(Information begins)

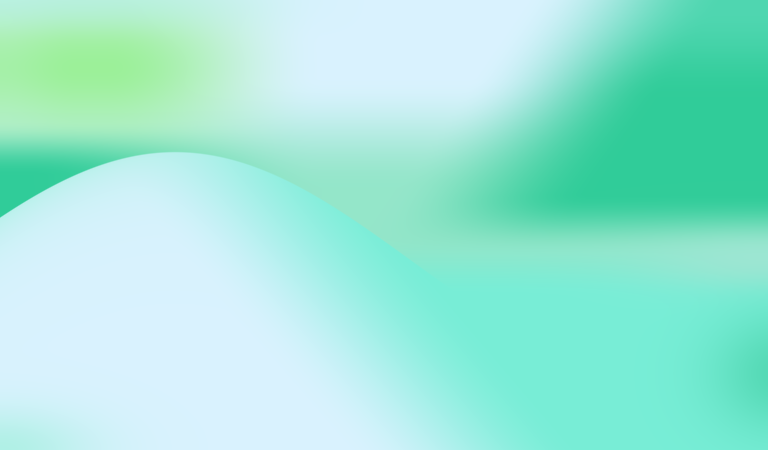
Give the GLSL for this background, as a WebGL 2 fragment shader.

```glsl
#version 300 es
precision highp float;

uniform vec2 u_resolution;
out vec4 fragColor;

const vec3 GREEN = vec3(0.19, 0.80, 0.60);
const vec3 SEAFOAM = vec3(0.31, 0.84, 0.69);
const vec3 SAGE = vec3(0.58, 0.90, 0.79);
const vec3 MIST = vec3(0.63, 0.90, 0.83);
const vec3 LIME = vec3(0.61, 0.94, 0.60);
const vec3 ICE = vec3(0.85, 0.95, 0.995);
const vec3 AQUA = vec3(0.69, 0.94, 0.90);
const vec3 TURQUOISE = vec3(0.47, 0.93, 0.84);

// Soft elliptical spot, 1 at its center
float glow(vec2 p, vec2 center, vec2 radius) {
    vec2 d = (p - center) / radius;
    return exp(-dot(d, d));
}

// Falls smoothly from 1 to 0 between two values
float fall(float start, float end, float v) {
    return 1.0 - smoothstep(start, end, v);
}

// Cosine ridge with its crest at the given point
float ridge(float x, vec2 crest, float height, float frequency) {
    float phase = clamp((x - crest.x) * frequency, -3.14159, 3.14159);
    return crest.y - height * (1.0 - cos(phase));
}

vec3 backdrop(vec2 p) {
    // Turquoise floor rising into sage
    vec3 color = mix(TURQUOISE, SAGE, smoothstep(0.34, 0.48, p.y));

    // Pale sky
    color = mix(color, ICE, smoothstep(0.58, 0.83, p.y));

    // Lime cloud, stretched beyond the left side
    float limeMask = fall(0.14, 0.42, p.x) * glow(p, vec2(p.x, 0.85), vec2(1.0, 0.16));
    color = mix(color, LIME, limeMask * (1.0 - 0.15 * fall(0.0, 0.1, p.x)));
    color = mix(color, AQUA, 0.5 * smoothstep(0.9, 1.0, p.y) * fall(0.1, 0.5, p.x));

    // Green shade behind the left slope
    color = mix(color, GREEN, fall(0.61, 0.73, p.y) * fall(0.04, 0.42, p.x));

    // Green mass on the right with a slanted side
    float slanted = p.x - 0.4 * (p.y - 0.69);
    float greenMask = smoothstep(0.56, 0.82, slanted) * smoothstep(0.43, 0.57, p.y);
    vec3 mass = mix(GREEN, SEAFOAM, smoothstep(0.78, 0.98, p.y));
    color = mix(color, mass, greenMask);

    // Misty light at the right side
    return mix(color, MIST, 0.85 * glow(p, vec2(1.0, 0.42), vec2(0.16, 0.065)));
}

vec3 hillColor(vec2 p, float depth) {
    float diagonal = p.x + 0.5 * p.y;
    vec3 color = mix(ICE, TURQUOISE, smoothstep(0.45, 0.76, diagonal));

    // Tinted rim and lower corner
    float rim = exp(-max(depth, 0.0) / 0.07) * fall(0.45, 0.75, diagonal);
    color = mix(color, AQUA, 0.75 * rim);
    return mix(color, AQUA, glow(p, vec2(0.0), vec2(0.12, 0.09)));
}

void main() {
    vec2 p = gl_FragCoord.xy / u_resolution;
    float depth = ridge(p.x, vec2(0.228, 0.662), 0.244, 5.07) - p.y;
    float edge = 1.0 / u_resolution.y;

    vec3 color = backdrop(p);
    color = mix(color, hillColor(p, depth), smoothstep(-edge, edge, depth));

    // Deeper green at the lower right
    color = mix(color, SEAFOAM, 0.9 * glow(p, vec2(1.02, 0.17), vec2(0.09, 0.13)));
    fragColor = vec4(color, 1.0);
}
```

(Information ends)

-- What is needed --
Write out every line of the preceding listing that contains "greenMask".

-- Task answer --
    float greenMask = smoothstep(0.56, 0.82, slanted) * smoothstep(0.43, 0.57, p.y);
    color = mix(color, mass, greenMask);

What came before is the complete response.